Phillip Glass Symphony No. 1 "Low" and Symphony No 4. "Heroes"
Ambient Orchestra, Evan Ziporyn conducting
Kresge Auditorium, MIT
January 29, 2016
The Ambient Orchestra voluntarily came together for one night (and a week of practice) to pay homage to David Bowie at MIT’s Kresge Auditorium this past Friday night. The modern, minimalist lines of the sold out space were sympathetic to the night's offerings: the Boston premieres of Phillip Glass’ Symphony No. 1 - Low andSymphony No. 4 - Heroes. The musicians donated the proceeds from the night to the Koch Institute Frontier Research Fund for Cancer. The orchestra was led by the esteemed composer, conductor and player and MIT professor Evan Ziporyn who wore a snazzy black leather cousin of Bowie's Earthling era union jack coat.

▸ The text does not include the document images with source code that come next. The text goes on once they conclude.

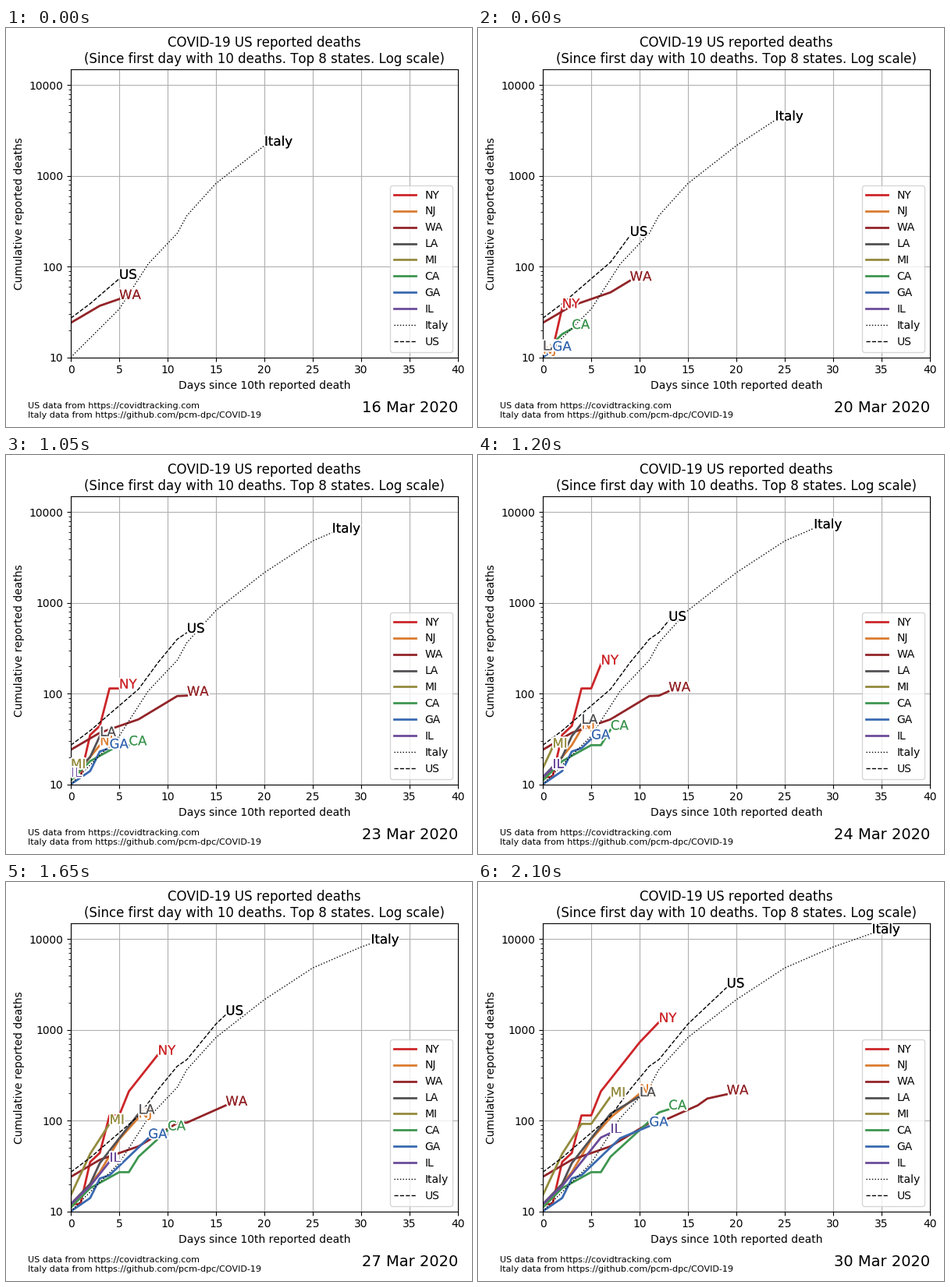
Animation of 597 by 512 pixels, one loop 4650 ms. Source, as a matplotlib script:

```python
import matplotlib.pyplot as plt
import numpy as np
from matplotlib.animation import FuncAnimation
from matplotlib.patheffects import Normal, withStroke
from matplotlib.ticker import FormatStrFormatter, NullFormatter

W, H, DPI = 597, 512, 100
LAST = 14      # 16 to 30 March
FRAMES = 31    # the last day is held
STEP_MS = 150

plt.rcParams["font.family"] = "DejaVu Sans"
plt.rcParams["text.kerning_factor"] = 6
fig = plt.figure(figsize=(W / DPI, H / DPI), dpi=DPI, facecolor="white")
ax = fig.add_axes([83 / W, 89.45 / H, 496 / W, 369.6 / H])

ax.set_yscale("log")
ax.set_xlim(0, 40)
ax.set_ylim(10, 15000)
ax.yaxis.set_major_formatter(FormatStrFormatter("%d"))
ax.yaxis.set_minor_formatter(NullFormatter())
ax.grid(True)
ax.set_title("COVID-19 US reported deaths\n"
             "(Since first day with 10 deaths. Top 8 states. Log scale)",
             fontsize=12)
ax.set_xlabel("Days since 10th reported death")
ax.set_ylabel("Cumulative reported deaths")

halo = [withStroke(linewidth=3, foreground="white"), Normal()]
curves = []


def add(name, color, keys, style="-", width=2):
    """Add a curve of constant growth between {day: deaths} key points."""
    days = np.arange(max(keys) + 1)
    deaths = np.exp(np.interp(days, list(keys), np.log(list(keys.values()))))
    line, = ax.plot([], [], style, color=color, lw=width, label=name)
    tag = ax.text(0, 10, name, color=color, fontsize=12, path_effects=halo)
    curves.append((line, tag, days, deaths))


add("NY", "#cc2529", {0: 12, 1: 12, 2: 35, 3: 44, 4: 114, 5: 114,
                      6: 210, 10: 728, 12: 1218})
add("NJ", "#da7c30", {0: 11, 3: 27, 5: 62, 7: 108, 10: 198})
add("WA", "#922428", {0: 24, 3: 37, 7: 52, 11: 94, 12: 95,
                      16: 147, 17: 175, 19: 195})
add("LA", "#535154", {0: 12, 2: 20, 3: 34, 7: 119, 10: 185})
add("MI", "#948b3d", {0: 15, 2: 43, 4: 92, 5: 92, 7: 184})
add("CA", "#3e9651", {0: 11, 2: 18, 5: 27, 6: 27, 7: 40, 12: 123, 13: 133})
add("GA", "#396ab1", {0: 10, 2: 14, 3: 23, 4: 25, 8: 64, 11: 87})
add("IL", "#6b4c9a", {0: 12, 2: 19, 6: 65, 7: 73})
add("Italy", "black", {0: 10, 5: 34, 8: 107, 11: 233, 12: 366, 15: 827,
                       20: 2158, 25: 4825, 30: 8215, 34: 11591}, ":", 1)
add("US", "black", {0: 27, 2: 39, 7: 112, 9: 219, 11: 398, 12: 471,
                    15: 1163, 19: 2939}, "--", 1)

ax.legend(loc="lower right")
fig.text(28 / W, 10 / H,
         "US data from https://covidtracking.com\n"
         "Italy data from https://github.com/pcm-dpc/COVID-19",
         fontsize=8, va="bottom", linespacing=1.3)
date = fig.text(579 / W, 19 / H, "", fontsize=14, ha="right", va="baseline")


def update(i):
    today = min(i, LAST)
    date.set_text(f"{16 + today} Mar 2020")
    for line, tag, days, deaths in curves:
        # every curve ends on the last day
        n = max(0, len(days) - (LAST - today))
        line.set_data(days[:n], deaths[:n])
        tag.set_visible(n > 0)
        if n:
            tag.set_position((days[n - 1], deaths[n - 1]))
    return [date] + [artist for c in curves for artist in c[:2]]


anim = FuncAnimation(fig, update, frames=FRAMES, interval=STEP_MS,
                     init_func=lambda: update(0), repeat=True,
                     repeat_delay=0, blit=False)
plt.show()
```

Symphonic renditions of rock music are, by definition, fraught with
danger. Think Trans-Siberian Orchestra or Rick
Wakeman's Journey to the Center of the Earth. Think really
bad Prog. The Glass “Low Symphony skirts this issue with skillful

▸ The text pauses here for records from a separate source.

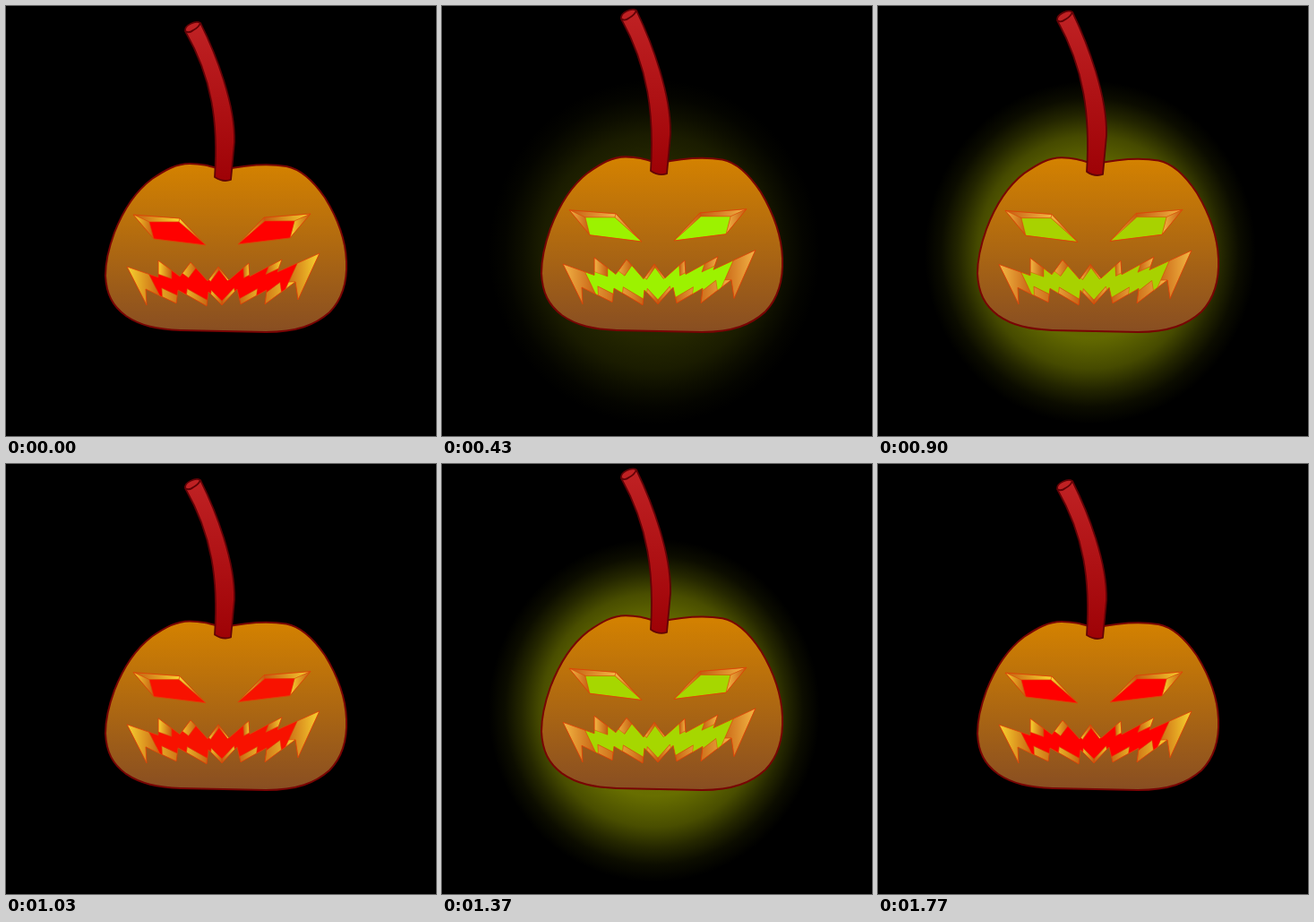
An HTML page that plays this animation: 480x480 px, repeating every 1810 ms.

```html
<!DOCTYPE html>
<html lang="en">
<head>
<meta charset="utf-8">
<title>Glowing pumpkin</title>
<style>
html, body { margin: 0; width: 100%; height: 100%; overflow: hidden; background: #000; }
svg { display: block; width: 100vw; height: 100vh; }
</style>
</head>
<body>
<svg viewBox="0 0 480 480">
  <defs>
    <linearGradient id="skin" x1="0" y1="0" x2="0" y2="1">
      <stop offset="0" stop-color="#d48200"/>
      <stop offset="1" stop-color="#884e22"/>
    </linearGradient>
    <linearGradient id="bark" x1="0" y1="0" x2="0" y2="1">
      <stop offset="0" stop-color="#c02224"/>
      <stop offset="1" stop-color="#9e0206"/>
    </linearGradient>
    <radialGradient id="halo">
      <stop offset=".5" stop-color="#7c8400" stop-opacity=".85"/>
      <stop offset=".68" stop-color="#7c8400" stop-opacity=".6"/>
      <stop offset=".8" stop-color="#7c8400" stop-opacity=".3"/>
      <stop offset=".9" stop-color="#7c8400" stop-opacity=".1"/>
      <stop offset="1" stop-color="#7c8400" stop-opacity="0"/>
    </radialGradient>
    <linearGradient id="wall0">
      <stop offset="0" stop-color="#c45c10"/>
      <stop class="lit" offset="1"/>
    </linearGradient>
    <linearGradient id="wall1">
      <stop class="lit" offset="0"/>
      <stop offset="1" stop-color="#c45c10"/>
    </linearGradient>
  </defs>
  <rect width="480" height="480"/>
  <g id="pumpkin">
    <circle id="glow" cx="237" cy="278" r="185" fill="url(#halo)"/>
    <path fill="url(#skin)" stroke="#780404" stroke-width="2" d="M242 183C228 179 220 176 205 176C190 176 178 183 163 193C143 208 130 230 121 253C114 272 111 286 111 301C112 322 119 335 134 346C150 357 169 361 195 362L290 364C325 364 345 356 361 342C375 328 381 309 380 285C379 259 369 235 356 214C343 195 329 182 313 179C294 176 270 177 242 183Z"/>
    <g stroke="#620206" stroke-width="1.8" stroke-linejoin="round">
      <path fill="url(#bark)" d="M200 28C199 21 212 16 217 19C235 55 256 110 255 152L251 194Q242 197 233 191C237 130 230 80 200 28Z"/>
      <path fill="none" d="M200 28Q204 31 209 27Q215 24 217 19"/>
    </g>
    <g id="face" stroke-linejoin="round"></g>
  </g>
</svg>
<script>
const LOOP = 1810;
const AXIS = 241;
const $ = id => document.getElementById(id);
const parse = text => text.split(" ").map(p => p.split(",").map(Number));
const flip = points => points.map(([x, y]) => [2 * AXIS - x, y - 1]);
// The back edge of a cut lies closer to the middle of the pumpkin.
const recede = points => points.map(([x, y]) => [AXIS + (x - AXIS) * .79, 310 + (y - 310) * .8]);

const eye = parse("142,233 194,237 223,267 165,260");
const eyeBack = parse("160,241 193,241 223,267 165,260");
const mouth = parse("135,291 170,303 170,284 194,302 206,286 225,307 237,291 249,306 271,287 272,302 308,283 303,297 " +
  "350,276 326,328 323,308 289,333 291,317 262,333 258,316 241,334 226,319 224,335 192,317 190,332 156,316 157,334");

// Side walls join front and back edges; the hole shows through the front outline only.
function carve(front, back, name) {
  const walls = front.map((p, i) => {
    const j = (i + 1) % front.length;
    return `<polygon points="${[p, front[j], back[j], back[i]].join(" ")}" fill="url(#wall${i % 2})"/>`;
  });
  return `<clipPath id="${name}"><polygon points="${front.join(" ")}"/></clipPath>
    <g clip-path="url(#${name})" stroke="#de4a08" stroke-width=".5">${walls.join("")}
      <polygon class="hole" points="${back.join(" ")}"/></g>
    <polygon points="${front.join(" ")}" fill="none" stroke="#de4208" stroke-width=".8"/>`;
}
$("face").innerHTML = carve(eye, eyeBack, "left") + carve(flip(eye), flip(eyeBack), "right") +
  carve(mouth, recede(mouth), "grin");
const holes = document.querySelectorAll(".hole");
const lit = document.querySelectorAll(".lit");

const pulses = [
  { start: 0, peak: 455, end: 650, shine: .35 },
  { start: 680, peak: 880, end: 1000, shine: 1 },
  { start: 1000, peak: 1440, end: 1760, shine: 1 }
];
const clamp = v => Math.min(1, Math.max(0, v));
const mix = (a, b, p) => `rgb(${a.map((v, i) => Math.round(v + (b[i] - v) * p))})`;

function draw(t) {
  const { start, peak, end, shine } = pulses.find(pulse => t < pulse.end) || pulses[2];
  const p = clamp(Math.min((t - start) / (peak - start), (end - t) / (end - peak)));
  $("pumpkin").setAttribute("transform", `translate(0 364) scale(1 ${1 + .043 * p}) translate(0 -364)`);
  $("glow").setAttribute("opacity", shine * clamp((p - .45) / .4));
  const holeColor = mix([255, 0, 0], [150, 255, 0], p);
  const litColor = mix([248, 212, 48], [242, 178, 72], p);
  holes.forEach(hole => hole.setAttribute("fill", holeColor));
  lit.forEach(stop => stop.setAttribute("stop-color", litColor));
}

function tick() {
  draw(performance.now() % LOOP);
  requestAnimationFrame(tick);
}
tick();
</script>
</body>
</html>
```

use of the depth and range of the orchestra, with a minimalist modern
vocabulary that compliments the source material and with judicious use
of fragments of Bowie's and Eno's
original melodies. The result is neither esoteric nor pandering. The
opening trilled woodwinds, joined by the slowly moving violins, ease
you into the Subterraneans based first movement. The movement
builds momentum as its repetitive, subtlety shifting motifs fall together
and pull apart as they build to a blazing crescendo.
Symphony No. 4 “Heroes” is a more cinematic, episodic affair. This betrays its roots as music for a Twyla Tharp ballet. The pieces are compact. The melodic DNA generally more recognizable. This in no way diminishes the output. Low deserves its odd ball niche in the modern symphonic canon. “Heroes might be best suited for avant-garde night at the Pops.
The first tune, Heroes, from Symphony No. 4 quickly gives lie to the DNA theory. Glass seems to purposefully steer clear of the grandeur of Bowie's melody, perhaps in an artful dodge of a potential sentimental bullet. Abdulmajid jumps up with a clatter of flamenco percussion and light, rippling gong. The horns hint at an Arabian melody with xylophone and triangle accents. Bowie and Iggy on a road trip to the Temple of 1001 Pleasant Dreams?
Sense of Doubt hits the melody hard and deep. The orchestra drags every bit of dread out of the bass and low horns and teases the resolution mercilessly with the theme and variation strings, woods and brass. Zyporin uses every dB of dynamic range. The melody returns to remind us why we are scared. Don't open that door. And, finally, the four note resolution.
Sons of the Silent Age lets everyone catch their breath and gives the French horns and flutes a chance to shine. The strings that start Neuköln jar like sirens. The repetition of the main motif piles on the weight. What follows does little to lift the feeling of apprehension. That job falls to the jaunty V2 Schneider. The horns and strings are in lively conversation throughout and then they join forces with the percussion section in a mad rush to the end.
Both of these symphonies sound great coming out of a nice pair of home audio speakers. Live, they sounded fantastic. Ziporyn's one-off encore arrangement of Let's Dance sent everyone home with a Mona Lisa smile.